Italian aeronautics team bunks in Iqaluit for the night

Iqaluit Airport had some unexpected visitors on June 13 as the Italian aeronautics team made an unexpected landing at Iqaluit Airport at around 2:30 p.m.

The 11 Aermacchi jets and two support aircraft stopped overnight to refuel on its way to Greenland. The size of the jet engines are such that the ability to fly long distances is not the goal of this specific machine, but rather the increased manoeuvrability in small spaces.

“I was flying ahead of them, and it came over the [air traffic control] waves," recounted a pilot who wished to remain anonymous in speaking with Nunavut News. “We came in from the North, they came in from the south, about 10 miles south [of us]. About 11 planes in formation to the west, flew overhead [of us] to the runway, and split off into two sections before splitting again into landing parties.”

“It’s the type of aircraft that is used for air shows and can only fly short distances,” explained Pierre Payette, service director at Iqaluit Airport. “They’re also used for training. So they take off from Italy, land in Greenland [to refuel], and after taking off in Greenland, there’s about a 60-minute window to make a decision about whether to land back in Greenland or fly over [to Nunavut].

"En route, they have to consider not only the weather on the ground, but the weather at high altitude. This decision was made to land [in Iqaluit] because there was freezing rain over Pang[nirtung], and the jets can’t just land anywhere, they need the asphalt runways that Pang[nirtung] Airport doesn’t have. This was just supposed to be a fuel stop, but the pilots decided to stay the night."

The Italians are in North America for a series of air shows across the continent over the summer. Their first Canadian stop is in Bagoteville, Que., then Trenton, Ont., followed by some shows in the U.S. and and another in Cold Lake, Alta. They'll be back in Iqaluit in September for a date that has yet to be determined.

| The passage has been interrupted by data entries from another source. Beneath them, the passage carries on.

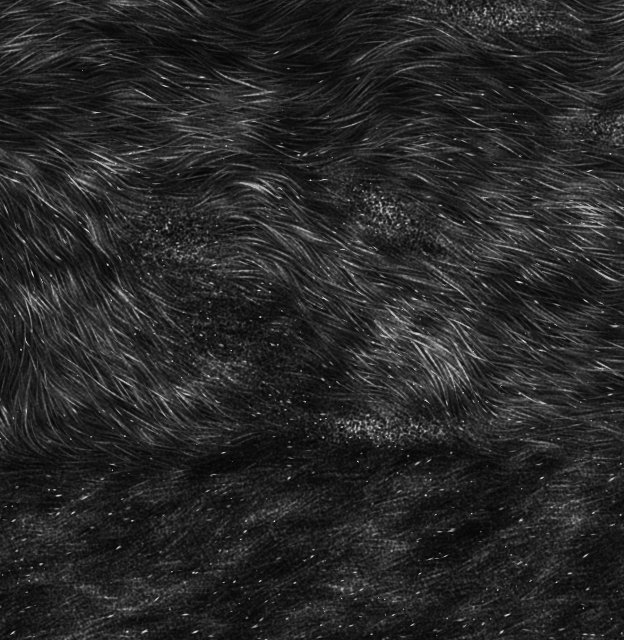
A Shadertoy shader for this texture:

```glsl
const float MEDIAN_GRAY = 0.145;
const float TONE_SPREAD = 0.55;     // log-normal width of the tones
const float BLADE_FREQ = 205.0;
const float LOCK_FREQ = 40.0;
const float GRAIN_FREQ = 120.0;
const float BLADE_STEP = 0.0028;    // spacing of samples along a blade
const int HALF_STEPS = 13;
const float CROSSING = 0.2;         // turn of each blade layer
const float NOISE_DEV = 0.21;       // typical deviation of gradientNoise
const float GLINT_GRID = 75.0;
const float GLINT_WIDTH = 0.0027;
const float GLINT_LENGTH = 0.0105;
const float GLINT_SHARE = 0.3;
const float GLINT_GRAY = 0.8;

vec2 hash22(vec2 p) {
    vec3 q = fract(p.xyx * vec3(0.1031, 0.1030, 0.0973));
    q += dot(q, q.yzx + 33.33);
    return fract((q.xx + q.yz) * q.zy);
}

float cornerSlope(vec2 cell, vec2 offset) {
    return dot(hash22(cell) * 2.0 - 1.0, offset);
}

float gradientNoise(vec2 p) {
    vec2 i = floor(p), f = fract(p), e = vec2(1.0, 0.0);
    vec2 u = f * f * f * (f * (f * 6.0 - 15.0) + 10.0);
    return mix(mix(cornerSlope(i, f), cornerSlope(i + e, f - e), u.x),
               mix(cornerSlope(i + e.yx, f - e.yx), cornerSlope(i + 1.0, f - 1.0), u.x), u.y);
}

vec2 rotate(vec2 p, float a) {
    float c = cos(a), s = sin(a);
    return vec2(c * p.x + s * p.y, c * p.y - s * p.x);
}

// Soft elliptical region with its long axis tilted
float blob(vec2 p, vec2 center, vec2 radius, float tilt) {
    vec2 q = rotate(p - center, tilt) / radius;
    return exp(-dot(q, q));
}

float bottomZone(vec2 p) {
    return smoothstep(0.38, 0.2, p.y + 0.035 * sin(p.x * 9.0) - 0.05 * p.x);
}

// Direction in which the blades lie
float flowAngle(vec2 p) {
    float a = mix(-0.3, 0.36 * cos((p.x - 0.53) * 12.1), smoothstep(0.68, 0.82, p.y));
    a = mix(a, -0.95, min(1.0, 1.3 * blob(p, vec2(0.1, 0.56), vec2(0.2, 0.22), 0.0)));
    a = mix(a, -1.5, blob(p, vec2(0.02, 0.39), vec2(0.07, 0.13), 0.0));
    float arch = mix(0.9, -0.62, smoothstep(0.27, 0.47, p.x));
    a = mix(a, arch, min(1.0, 1.4 * blob(p, vec2(0.54, 0.57), vec2(0.3, 0.12), -0.6)));
    a = mix(a, -1.3, blob(p, vec2(0.71, 0.35), vec2(0.05, 0.07), 0.0));
    a = mix(a, 0.28, bottomZone(p));
    return a + 0.5 * gradientNoise(p * 5.0 + 3.7) + 0.4 * gradientNoise(p * 15.0);
}

// Fine blades in x, broad locks in y: noise smeared along the flow
vec2 smearedBlades(vec2 p, float turn) {
    vec2 total = vec2(0.0);
    float weightSum = 0.0, weightSquares = 0.0;
    for (int side = -1; side <= 1; side += 2) {
        vec2 q = p;
        for (int i = 0; i < HALF_STEPS; i++) {
            float w = 0.5 + 0.5 * cos(3.1416 * (float(i) + 0.5) / float(HALF_STEPS));
            float a = flowAngle(q) + turn;
            q += vec2(cos(a), sin(a)) * float(side) * BLADE_STEP * (i == 0 ? 0.5 : 1.0);
            vec2 s = rotate(q, 1.05) + 3.0 * turn;
            total += w * vec2(gradientNoise(s * BLADE_FREQ), gradientNoise(s * LOCK_FREQ + 31.0));
            weightSum += w;
            weightSquares += w * w;
        }
    }
    return total / vec2(sqrt(weightSquares) * 0.25, weightSum * 0.12);
}

// Wet highlights: tapered dashes along blades, dots on bare ground
float glints(vec2 p, float angle, float share, float stretch) {
    float light = 0.0;
    vec2 base = floor(p * GLINT_GRID);
    for (int j = -1; j <= 1; j++)
    for (int i = -1; i <= 1; i++) {
        vec2 cell = base + vec2(i, j);
        vec2 place = hash22(cell), kind = hash22(cell + 157.0);
        vec2 d = rotate(p - (cell + place) / GLINT_GRID, angle + 0.5 * (place.y - 0.5));
        float width = GLINT_WIDTH * mix(0.6, 1.1, place.x);
        float reach = width + GLINT_LENGTH * stretch * kind.x * kind.x;
        float shape = 1.0 - smoothstep(0.1, 1.0, length(d / vec2(reach, width)));
        light = max(light, shape * step(kind.y, share) * mix(0.35, 1.1, place.y));
    }
    return min(light, 1.0);
}

void mainImage(out vec4 fragColor, in vec2 fragCoord) {
    vec2 p = fragCoord / iResolution.y;
    float bottom = bottomZone(p);

    // Regions of bare ground, sheen and shade
    float pebbles = blob(p, vec2(0.27, 0.63), vec2(0.07, 0.05), 0.0)
                  + blob(p, vec2(0.61, 0.66), vec2(0.1, 0.035), -0.6)
                  + blob(p, vec2(0.6, 0.33), vec2(0.12, 0.025), 0.0)
                  + blob(p, vec2(0.95, 0.8), vec2(0.06, 0.025), 0.0)
                  + blob(p, vec2(0.76, 0.98), vec2(0.12, 0.03), -0.2);
    float hollow = blob(p, vec2(0.37, 0.47), vec2(0.13, 0.08), -0.7);
    float sheen = blob(p, vec2(0.63, 0.49), vec2(0.22, 0.06), -0.6)
                + 0.8 * blob(p, vec2(0.92, 0.62), vec2(0.16, 0.09), -0.3);
    float shade = blob(p, vec2(0.27, 0.92), vec2(0.27, 0.035), -0.15)
                + blob(p, vec2(0.45, 0.28), vec2(0.4, 0.025), 0.0);
    float slab = blob(p, vec2(0.34, 0.24), vec2(0.13, 0.022), 0.25)
               + blob(p, vec2(0.05, 0.15), vec2(0.1, 0.025), 0.25);

    // Two crossing layers; the higher lock covers the lower one
    vec2 under = smearedBlades(p, -CROSSING), over = smearedBlades(p, CROSSING);
    float cover = smoothstep(-0.35, 0.35, dot(over - under, vec2(0.5, 0.6)));
    vec2 blades = mix(under, over, cover) - vec2(0.35, 0.4);

    // Bare ground: grit of two sizes
    vec2 g = rotate(p, 0.5);
    float fine = gradientNoise(g.yx * GRAIN_FREQ * 1.9) / NOISE_DEV;
    float grit = 0.7 * gradientNoise(g * GRAIN_FREQ) / NOISE_DEV + 0.7 * fine;
    float ground = clamp(pebbles + 0.7 * hollow + 0.45 * bottom, 0.0, 1.0);

    // Sum the tone in log space
    float tone = mix(1.05 * blades.x, 0.95 * grit, ground) * (1.0 - 0.15 * bottom);
    tone += 0.22 * fine + 0.5 * blades.y;
    tone += (0.36 * gradientNoise(g * vec2(4.0, 8.0) + 5.0)
           + 0.3 * gradientNoise(g * vec2(11.0, 22.0))) / NOISE_DEV;
    tone += 0.8 * pebbles + 1.15 * sheen - 1.0 * shade - 0.4 * hollow + 0.8 * slab - 0.45 * bottom;
    float gray = MEDIAN_GRAY * exp(TONE_SPREAD * min(tone, 2.8));

    // Glints gather in clusters on the raised blades
    float share = GLINT_SHARE * (0.6 + 1.5 * sheen + 0.8 * pebbles + 0.5 * hollow);
    share *= exp(3.0 * gradientNoise(p * 12.0 + 9.0)) * smoothstep(1.0, 0.7, p.y);
    float light = glints(p, flowAngle(p) + mix(-CROSSING, CROSSING, cover), share, 1.0 - 0.85 * ground);
    light *= mix(smoothstep(-1.2, 0.6, blades.x), 1.0, ground);
    gray = mix(gray, max(gray, GLINT_GRAY), light);
    fragColor = vec4(vec3(gray), 1.0);
}
```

“There’s a lot of preparation involved," elaborated Payette. "We met with them a week and a half ago and made the calculations. Weather plays a big factor.”

Kira Wronska Dorward, Local Journalism Initiative Reporter, Nunavut News